Give the records back exactly as written, but without the images.

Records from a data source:
· · · · ·

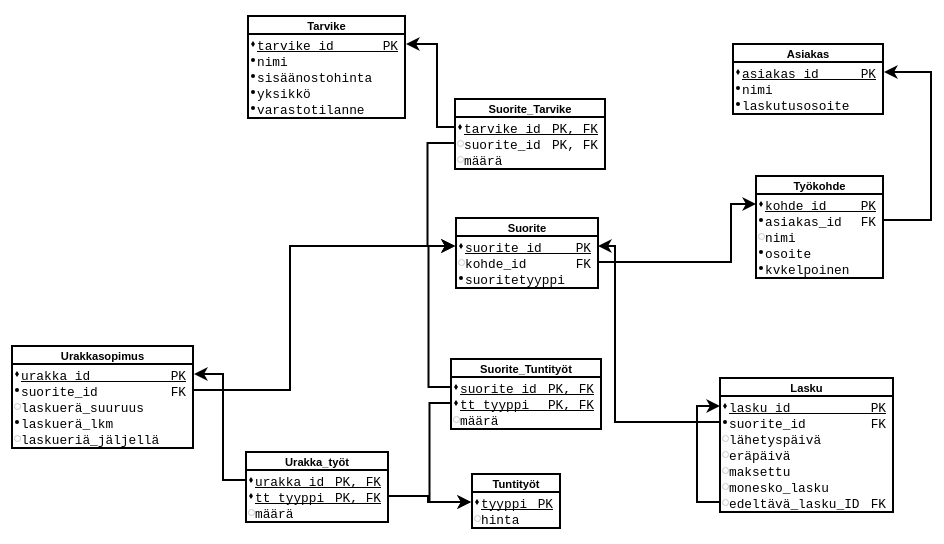
<!DOCTYPE html>
<html lang="fi">
<head>
<meta charset="utf-8">
<title>Tietokantakaavio</title>
<style>
:root {
  --ink: #000;
  --paper: #fff;
  --optional: #c9c9c9;
}
* { box-sizing: border-box; margin: 0; padding: 0; }
html, body { width: 944px; height: 544px; overflow: hidden; background: var(--paper); }
.diagram { position: relative; width: 944px; height: 544px; color: var(--ink); }
.relations { position: absolute; inset: 0; }
.relations path { fill: none; stroke: var(--ink); stroke-width: 2; }
.relations .arrowhead { fill: var(--ink); stroke: none; }

.entity {
  position: absolute;
  border: 2px solid var(--ink);
  background: var(--paper);
}
.entity h2 {
  height: 18px;
  border-bottom: 2px solid var(--ink);
  font: bold 11.2px/18px "Liberation Sans", Arial, sans-serif;
  text-align: center;
  white-space: nowrap;
}
.entity ul {
  list-style: none;
  padding: 4px 6px 0 8px;
  font: 12.8px/16px "Liberation Mono", monospace;
}
.entity li {
  position: relative;
  display: flex;
  justify-content: space-between;
  height: 16px;
  white-space: nowrap;
}
.entity li::before {
  content: "";
  position: absolute;
  left: -6px;
  top: 3px;
  width: 4px;
  height: 4px;
  border-radius: 50%;
  background: var(--ink);
}
.entity .optional::before {
  left: -7px;
  top: 2px;
  width: 5px;
  height: 5px;
  border: 1px solid var(--optional);
  background: none;
}
.entity .key::before {
  top: 2px;
  height: 6px;
  border-radius: 0;
  clip-path: polygon(50% 0, 100% 50%, 50% 100%, 0 50%);
}
.entity .key::after {
  content: "";
  position: absolute;
  left: 0;
  right: 0;
  top: 12px;
  height: 1px;
  background: var(--ink);
}

#tarvike { left: 247px; top: 15px; width: 159px; height: 104px; }
#suorite-tarvike { left: 454px; top: 98px; width: 152px; height: 72px; }
#asiakas { left: 732px; top: 43px; width: 152px; height: 72px; }
#tyokohde { left: 755px; top: 175px; width: 129px; height: 104px; }
#suorite { left: 455px; top: 217px; width: 144px; height: 72px; }
#urakkasopimus { left: 11px; top: 345px; width: 183px; height: 104px; }
#suorite-tuntityot { left: 450px; top: 358px; width: 152px; height: 72px; }
#lasku { left: 719px; top: 377px; width: 175px; height: 136px; }
#urakka-tyot { left: 245px; top: 451px; width: 144px; height: 72px; }
#tuntityot { left: 471px; top: 473px; width: 90px; height: 56px; }
</style>
</head>
<body>
<main class="diagram">
  <svg class="relations" width="944" height="544" viewBox="0 0 944 544" aria-hidden="true">
    <defs>
      <marker id="arrow" markerUnits="userSpaceOnUse" markerWidth="14" markerHeight="14" refX="12" refY="7" orient="auto">
        <polygon class="arrowhead" points="14,7 0,0 4,7 0,14"/>
      </marker>
    </defs>
    <g marker-end="url(#arrow)">
      <path marker-end="url(#arrow)" d="M454 127H437V44H408"/>
      <path marker-end="url(#arrow)" d="M454 143H427.5V246H453"/>
      <path marker-end="url(#arrow)" d="M450 387H428.5V246H453"/>
      <path marker-end="url(#arrow)" d="M193 390H290V246H453"/>
      <path marker-end="url(#arrow)" d="M598 262H731V204H754"/>
      <path marker-end="url(#arrow)" d="M883 220H931V72H886"/>
      <path marker-end="url(#arrow)" d="M720 422H615V246H600"/>
      <path marker-end="url(#arrow)" d="M720 502H697V406H718"/>
      <path marker-end="url(#arrow)" d="M246 480H223V374H196"/>
      <path marker-end="url(#arrow)" d="M388 496H428V502H469"/>
      <path marker-end="url(#arrow)" d="M450 403H429.5V502H469"/>
    </g>
  </svg>

  <section class="entity" id="tarvike">
    <h2>Tarvike</h2>
    <ul>
      <li class="key"><span>tarvike_id</span><span>PK</span></li>
      <li>nimi</li>
      <li>sisäänostohinta</li>
      <li>yksikkö</li>
      <li>varastotilanne</li>
    </ul>
  </section>

  <section class="entity" id="suorite-tarvike">
    <h2>Suorite_Tarvike</h2>
    <ul>
      <li class="key"><span>tarvike_id</span><span>PK, FK</span></li>
      <li class="optional"><span>suorite_id</span><span>PK, FK</span></li>
      <li class="optional">määrä</li>
    </ul>
  </section>

  <section class="entity" id="asiakas">
    <h2>Asiakas</h2>
    <ul>
      <li class="key"><span>asiakas_id</span><span>PK</span></li>
      <li>nimi</li>
      <li>laskutusosoite</li>
    </ul>
  </section>

  <section class="entity" id="tyokohde">
    <h2>Työkohde</h2>
    <ul>
      <li class="key"><span>kohde_id</span><span>PK</span></li>
      <li><span>asiakas_id</span><span>FK</span></li>
      <li class="optional">nimi</li>
      <li>osoite</li>
      <li>kvkelpoinen</li>
    </ul>
  </section>

  <section class="entity" id="suorite">
    <h2>Suorite</h2>
    <ul>
      <li class="key"><span>suorite_id</span><span>PK</span></li>
      <li class="optional"><span>kohde_id</span><span>FK</span></li>
      <li>suoritetyyppi</li>
    </ul>
  </section>

  <section class="entity" id="urakkasopimus">
    <h2>Urakkasopimus</h2>
    <ul>
      <li class="key"><span>urakka_id</span><span>PK</span></li>
      <li><span>suorite_id</span><span>FK</span></li>
      <li class="optional">laskuerä_suuruus</li>
      <li>laskuerä_lkm</li>
      <li class="optional">laskueriä_jäljellä</li>
    </ul>
  </section>

  <section class="entity" id="suorite-tuntityot">
    <h2>Suorite_Tuntityöt</h2>
    <ul>
      <li class="key"><span>suorite_id</span><span>PK, FK</span></li>
      <li class="key"><span>tt_tyyppi</span><span>PK, FK</span></li>
      <li class="optional">määrä</li>
    </ul>
  </section>

  <section class="entity" id="lasku">
    <h2>Lasku</h2>
    <ul>
      <li class="key"><span>lasku_id</span><span>PK</span></li>
      <li><span>suorite_id</span><span>FK</span></li>
      <li class="optional">lähetyspäivä</li>
      <li class="optional">eräpäivä</li>
      <li class="optional">maksettu</li>
      <li class="optional">monesko_lasku</li>
      <li class="optional"><span>edeltävä_lasku_ID</span><span>FK</span></li>
    </ul>
  </section>

  <section class="entity" id="urakka-tyot">
    <h2>Urakka_työt</h2>
    <ul>
      <li class="key"><span>urakka_id</span><span>PK, FK</span></li>
      <li class="key"><span>tt_tyyppi</span><span>PK, FK</span></li>
      <li class="optional">määrä</li>
    </ul>
  </section>

  <section class="entity" id="tuntityot">
    <h2>Tuntityöt</h2>
    <ul>
      <li class="key"><span>tyyppi</span><span>PK</span></li>
      <li class="optional">hinta</li>
    </ul>
  </section>
</main>
</body>
</html>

· · · · ·

> Result
<!DOCTYPE html>
<html lang="fi">
<head>
<meta charset="utf-8">
<title>Tietokantakaavio</title>
<style>
:root {
  --ink: #000;
  --paper: #fff;
  --optional: #c9c9c9;
}
* { box-sizing: border-box; margin: 0; padding: 0; }
html, body { width: 944px; height: 544px; overflow: hidden; background: var(--paper); }
.diagram { position: relative; width: 944px; height: 544px; color: var(--ink); }
.relations { position: absolute; inset: 0; }
.relations path { fill: none; stroke: var(--ink); stroke-width: 2; }
.relations .arrowhead { fill: var(--ink); stroke: none; }

.entity {
  position: absolute;
  border: 2px solid var(--ink);
  background: var(--paper);
}
.entity h2 {
  height: 18px;
  border-bottom: 2px solid var(--ink);
  font: bold 11.2px/18px "Liberation Sans", Arial, sans-serif;
  text-align: center;
  white-space: nowrap;
}
.entity ul {
  list-style: none;
  padding: 4px 6px 0 8px;
  font: 12.8px/16px "Liberation Mono", monospace;
}
.entity li {
  position: relative;
  display: flex;
  justify-content: space-between;
  height: 16px;
  white-space: nowrap;
}
.entity li::before {
  content: "";
  position: absolute;
  left: -6px;
  top: 3px;
  width: 4px;
  height: 4px;
  border-radius: 50%;
  background: var(--ink);
}
.entity .optional::before {
  left: -7px;
  top: 2px;
  width: 5px;
  height: 5px;
  border: 1px solid var(--optional);
  background: none;
}
.entity .key::before {
  top: 2px;
  height: 6px;
  border-radius: 0;
  clip-path: polygon(50% 0, 100% 50%, 50% 100%, 0 50%);
}
.entity .key::after {
  content: "";
  position: absolute;
  left: 0;
  right: 0;
  top: 12px;
  height: 1px;
  background: var(--ink);
}

#tarvike { left: 247px; top: 15px; width: 159px; height: 104px; }
#suorite-tarvike { left: 454px; top: 98px; width: 152px; height: 72px; }
#asiakas { left: 732px; top: 43px; width: 152px; height: 72px; }
#tyokohde { left: 755px; top: 175px; width: 129px; height: 104px; }
#suorite { left: 455px; top: 217px; width: 144px; height: 72px; }
#urakkasopimus { left: 11px; top: 345px; width: 183px; height: 104px; }
#suorite-tuntityot { left: 450px; top: 358px; width: 152px; height: 72px; }
#lasku { left: 719px; top: 377px; width: 175px; height: 136px; }
#urakka-tyot { left: 245px; top: 451px; width: 144px; height: 72px; }
#tuntityot { left: 471px; top: 473px; width: 90px; height: 56px; }
</style>
</head>
<body>
<main class="diagram">
  <svg class="relations" width="944" height="544" viewBox="0 0 944 544" aria-hidden="true">
    <defs>
      <marker id="arrow" markerUnits="userSpaceOnUse" markerWidth="14" markerHeight="14" refX="12" refY="7" orient="auto">
        <polygon class="arrowhead" points="14,7 0,0 4,7 0,14"/>
      </marker>
    </defs>
    <g marker-end="url(#arrow)">
      <path marker-end="url(#arrow)" d="M454 127H437V44H408"/>
      <path marker-end="url(#arrow)" d="M454 143H427.5V246H453"/>
      <path marker-end="url(#arrow)" d="M450 387H428.5V246H453"/>
      <path marker-end="url(#arrow)" d="M193 390H290V246H453"/>
      <path marker-end="url(#arrow)" d="M598 262H731V204H754"/>
      <path marker-end="url(#arrow)" d="M883 220H931V72H886"/>
      <path marker-end="url(#arrow)" d="M720 422H615V246H600"/>
      <path marker-end="url(#arrow)" d="M720 502H697V406H718"/>
      <path marker-end="url(#arrow)" d="M246 480H223V374H196"/>
      <path marker-end="url(#arrow)" d="M388 496H428V502H469"/>
      <path marker-end="url(#arrow)" d="M450 403H429.5V502H469"/>
    </g>
  </svg>

  <section class="entity" id="tarvike">
    <h2>Tarvike</h2>
    <ul>
      <li class="key"><span>tarvike_id</span><span>PK</span></li>
      <li>nimi</li>
      <li>sisäänostohinta</li>
      <li>yksikkö</li>
      <li>varastotilanne</li>
    </ul>
  </section>

  <section class="entity" id="suorite-tarvike">
    <h2>Suorite_Tarvike</h2>
    <ul>
      <li class="key"><span>tarvike_id</span><span>PK, FK</span></li>
      <li class="optional"><span>suorite_id</span><span>PK, FK</span></li>
      <li class="optional">määrä</li>
    </ul>
  </section>

  <section class="entity" id="asiakas">
    <h2>Asiakas</h2>
    <ul>
      <li class="key"><span>asiakas_id</span><span>PK</span></li>
      <li>nimi</li>
      <li>laskutusosoite</li>
    </ul>
  </section>

  <section class="entity" id="tyokohde">
    <h2>Työkohde</h2>
    <ul>
      <li class="key"><span>kohde_id</span><span>PK</span></li>
      <li><span>asiakas_id</span><span>FK</span></li>
      <li class="optional">nimi</li>
      <li>osoite</li>
      <li>kvkelpoinen</li>
    </ul>
  </section>

  <section class="entity" id="suorite">
    <h2>Suorite</h2>
    <ul>
      <li class="key"><span>suorite_id</span><span>PK</span></li>
      <li class="optional"><span>kohde_id</span><span>FK</span></li>
      <li>suoritetyyppi</li>
    </ul>
  </section>

  <section class="entity" id="urakkasopimus">
    <h2>Urakkasopimus</h2>
    <ul>
      <li class="key"><span>urakka_id</span><span>PK</span></li>
      <li><span>suorite_id</span><span>FK</span></li>
      <li class="optional">laskuerä_suuruus</li>
      <li>laskuerä_lkm</li>
      <li class="optional">laskueriä_jäljellä</li>
    </ul>
  </section>

  <section class="entity" id="suorite-tuntityot">
    <h2>Suorite_Tuntityöt</h2>
    <ul>
      <li class="key"><span>suorite_id</span><span>PK, FK</span></li>
      <li class="key"><span>tt_tyyppi</span><span>PK, FK</span></li>
      <li class="optional">määrä</li>
    </ul>
  </section>

  <section class="entity" id="lasku">
    <h2>Lasku</h2>
    <ul>
      <li class="key"><span>lasku_id</span><span>PK</span></li>
      <li><span>suorite_id</span><span>FK</span></li>
      <li class="optional">lähetyspäivä</li>
      <li class="optional">eräpäivä</li>
      <li class="optional">maksettu</li>
      <li class="optional">monesko_lasku</li>
      <li class="optional"><span>edeltävä_lasku_ID</span><span>FK</span></li>
    </ul>
  </section>

  <section class="entity" id="urakka-tyot">
    <h2>Urakka_työt</h2>
    <ul>
      <li class="key"><span>urakka_id</span><span>PK, FK</span></li>
      <li class="key"><span>tt_tyyppi</span><span>PK, FK</span></li>
      <li class="optional">määrä</li>
    </ul>
  </section>

  <section class="entity" id="tuntityot">
    <h2>Tuntityöt</h2>
    <ul>
      <li class="key"><span>tyyppi</span><span>PK</span></li>
      <li class="optional">hinta</li>
    </ul>
  </section>
</main>
</body>
</html>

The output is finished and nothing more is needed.